- Implementing most-favored-nation ("MFN") clauses that prevent business users from offering the same products at different prices or conditions through third-party online intermediation services;
- Combining personal data across services without prior consent of the end users;
- Preferencing the gatekeepers' own products or services over the products or services of competing businesses that also use the platform;
- Using nonpublic data collected from the platform's business users to compete against those business users; and
- Requiring business users to use the gatekeeper's identification service.
The DMA empowers the EC to designate which companies are gatekeepers, investigate and sanction violations, develop rules that specify the manner of compliance with certain DMA obligations, and establish additional gatekeeper regulations on top of the rules in the DMA.
If a company fails to comply with the proposed new rules it could face fines of up to 10% of their global annual revenue. In the case of "systematic infringements," the EC could also impose behavioral or structural remedies, such as divestiture of a whole business or parts of it (e.g., forced sale of business units, assets, intellectual property, or brands). Contrary to the initial draft, the revised DMA would not permit the EC to order structural remedies such as divestitures in the absence of a violation.
The European Parliament and the Council of the European Union will now review and discuss the EC's proposal, which could result in changes. Both institutions must agree on the final text under qualified majority at the Council before the DSA or DMA take effect. If adopted, the DSA and DMA would become applicable across the European Union, and would not need separate approval in Member States.
Global Regulation Is Not a Foregone Conclusion
There is not a global consensus about whether regulatory intervention is necessary, or what regulation is warranted. For example, in a speech in February 2019, the Assistant Attorney General ("AAG") for the U.S. Department of Justice Antitrust Division ("DOJ") cautioned against "misplaced" and "extreme views" that would propose new rules to regulate online platforms and displace the long-standing global consensus "consumer welfare" standard in antitrust reviews. In a nutshell, under the consumer welfare standard, antitrust enforcers intervene in markets or acquisitions only if the conduct harms consumers in a relevant market.

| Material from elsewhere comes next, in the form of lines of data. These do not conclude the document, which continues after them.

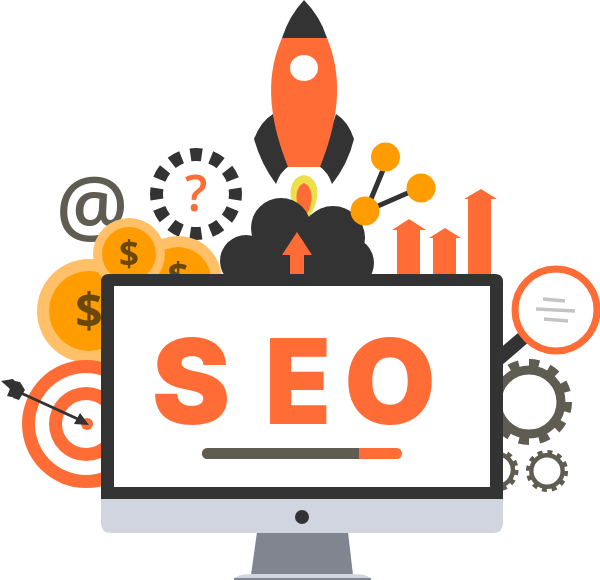
<!DOCTYPE html>
<html lang="en">
<head>
<meta charset="utf-8">
<title>SEO</title>
<style>
:root {
  --orange: #ff6c35;
  --amber: #ff9c00;
  --coin-rim: #ffc067;
  --coin-sign: #6b4709;
  --ink: #333333;
  --stone: #5f5d51;
  --chin: #d1d5e0;
  --stand: #81858f;
  --flame: #ece04a;
  --paper: #ffffff;
}
html, body { margin: 0; background: var(--paper); overflow: hidden; }
svg { display: block; width: 600px; height: 580px; }
text { text-anchor: middle; }
.orange { fill: var(--orange); }
.amber { fill: var(--amber); }
.ink { fill: var(--ink); }
.paper { fill: var(--paper); }
.rim { fill: var(--coin-rim); }
.stroke { fill: none; stroke: var(--ink); }
.gear { fill: none; stroke: var(--stone); }
.symbol { font-family: "Open Sans", "Noto Sans", sans-serif; font-weight: 600; }
.dollar { font-family: "Open Sans", sans-serif; font-weight: 700; fill: var(--coin-sign); }
.headline { font-family: Inter, "Open Sans", sans-serif; font-weight: 900; font-size: 118px; fill: var(--orange); }
</style>
</head>
<body>
<svg viewBox="0 0 600 580" role="img" aria-label="SEO illustration with a rocket launching from a computer monitor">
  <defs>
    <g id="cog">
      <circle r="32" stroke-width="9"/>
      <circle r="38.5" stroke-width="9" pathLength="24" stroke-dasharray="1 1"/>
    </g>
  </defs>

  <g id="at-sign">
    <text class="symbol" x="92" y="235" font-size="81" fill="var(--stone)">@</text>
  </g>

  <g id="question">
    <circle class="stroke" cx="196" cy="194" r="39.5" stroke-width="13" pathLength="240" stroke-dasharray="11 9" transform="rotate(-8 196 194)"/>
    <text class="symbol orange" x="196" y="211" font-size="50">?</text>
  </g>

  <g id="coins">
    <circle class="rim" cx="178" cy="280" r="44"/>
    <circle class="amber" cx="178" cy="280" r="33"/>
    <text class="dollar" x="178" y="290" font-size="37">$</text>
    <circle class="rim" cx="89" cy="311" r="52"/>
    <circle class="amber" cx="89" cy="311" r="40"/>
    <text class="dollar" x="89" y="328" font-size="48">$</text>
    <circle class="rim" cx="129" cy="254" r="36"/>
    <circle class="amber" cx="129" cy="254" r="27"/>
    <text class="dollar" x="129" y="266" font-size="35">$</text>
  </g>

  <g id="target">
    <circle class="orange" cx="86" cy="424" r="64"/>
    <circle class="paper" cx="86" cy="424" r="51"/>
    <circle class="orange" cx="86" cy="424" r="37"/>
    <circle class="paper" cx="86" cy="424" r="24"/>
    <circle class="orange" cx="87" cy="424" r="6"/>
    <path class="stroke" d="M10 388L80 420" stroke-width="3"/>
    <path class="ink" d="M89 425L74 424L80 413ZM1 381L13 379L19 386L16 398L7 396L10 389ZM10 380L20 382L25 390L19 400L13 398L16 391Z"/>
  </g>

  <g id="rocket">
    <path class="ink" d="M273 114Q261 121 254 139Q261 164 276 184Q280 172 289 166ZM336 114Q348 121 354 139Q348 164 332 184Q328 172 319 166Z"/>
    <rect class="paper" x="288" y="164" width="32" height="32"/>
    <path d="M304 175C322 178 322 203 304 224C286 203 286 178 304 175Z" fill="var(--flame)"/>
    <path class="orange" d="M304 183C314 187 314 204 304 220C294 204 294 187 304 183Z"/>
    <path class="orange" d="M282 38H327C341 72 342 112 320 167H288C266 112 267 72 282 38Z"/>
    <path class="ink" d="M304 0Q320 16 327 38H282Q289 16 304 0Z"/>
    <ellipse class="paper" cx="304" cy="68" rx="14" ry="13"/>
  </g>

  <g id="smoke">
    <g class="ink">
      <circle cx="281" cy="228" r="30"/>
      <circle cx="333" cy="238" r="32"/>
      <circle cx="246" cy="261" r="26"/>
      <circle cx="348" cy="263" r="26"/>
      <rect x="246" y="240" width="104" height="40"/>
    </g>
    <path class="orange" d="M297 232L312 255H304V276H290V255H282Z"/>
  </g>

  <g id="network">
    <path class="stroke" d="M383 170L371 199M410 192L378 206" stroke-width="5"/>
    <circle class="amber" cx="385.500" cy="157" r="14.500"/>
    <circle class="amber" cx="421" cy="188" r="14.500"/>
    <circle class="amber" cx="365" cy="211" r="14.500"/>
  </g>

  <g id="growth-arrows" class="orange">
    <path d="M409 219L426 230H420V276H397V230H392Z"/>
    <path d="M445 228L461 238H456V276H433V238H429Z"/>
    <path d="M481 189L497 199H491V276H468V199H464Z"/>
  </g>

  <g id="gears" class="gear">
    <use href="#cog" transform="translate(529 402)"/>
    <use href="#cog" transform="translate(497 470) scale(.5)"/>
    <use href="#cog" transform="translate(547 471) scale(.49)"/>
  </g>

  <g id="magnifier">
    <path class="stroke" d="M524 337L496 361" stroke-width="14"/>
    <circle cx="556" cy="310" r="41" fill="var(--paper)" stroke="var(--orange)" stroke-width="7"/>
    <path d="M543 299L565 301M536 309L575 311M544 319L568 321" stroke="#c4c4c4" stroke-width="3.500"/>
  </g>

  <g id="monitor">
    <path d="M257 532H348L353 575H251Z" fill="var(--stand)"/>
    <path d="M234 580Q236 574 252 574H353Q369 574 371 580Z" fill="var(--chin)"/>
    <rect x="234" y="578" width="137" height="2" fill="var(--stand)"/>
    <path class="ink" d="M101 499V282Q101 274 109 274H495Q503 274 503 282V499Z"/>
    <path d="M101 499H503V523Q503 533 493 533H111Q101 533 101 523Z" fill="var(--chin)"/>
    <rect class="paper" x="114" y="286" width="376" height="201"/>
    <circle class="ink" cx="302" cy="517" r="7"/>
  </g>

  <g id="headline" class="headline">
    <text x="191" y="424">S</text>
    <text x="298" y="424" textLength="66" lengthAdjust="spacingAndGlyphs">E</text>
    <text x="390" y="424">O</text>
  </g>

  <g id="progress">
    <rect class="orange" x="202" y="448" width="200" height="11" rx="5.500"/>
    <path d="M359 448H207.500A5.500 5.500 0 0 0 207.500 459H359Z" fill="var(--stone)"/>
  </g>
</svg>
</body>
</html>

DOJ noted that digital platforms have grown, in part, because they provide innovative and disruptive services that consumers like. According to DOJ, antitrust enforcement should not concern itself with "how big the platform is, but whether what the platform is doing harms competition." Although DOJ agreed that concerns over privacy, notice, and unauthorized use of data should be discussed, it discouraged the use of the antitrust laws to address policy issues that do not result in collusive or exclusionary conduct.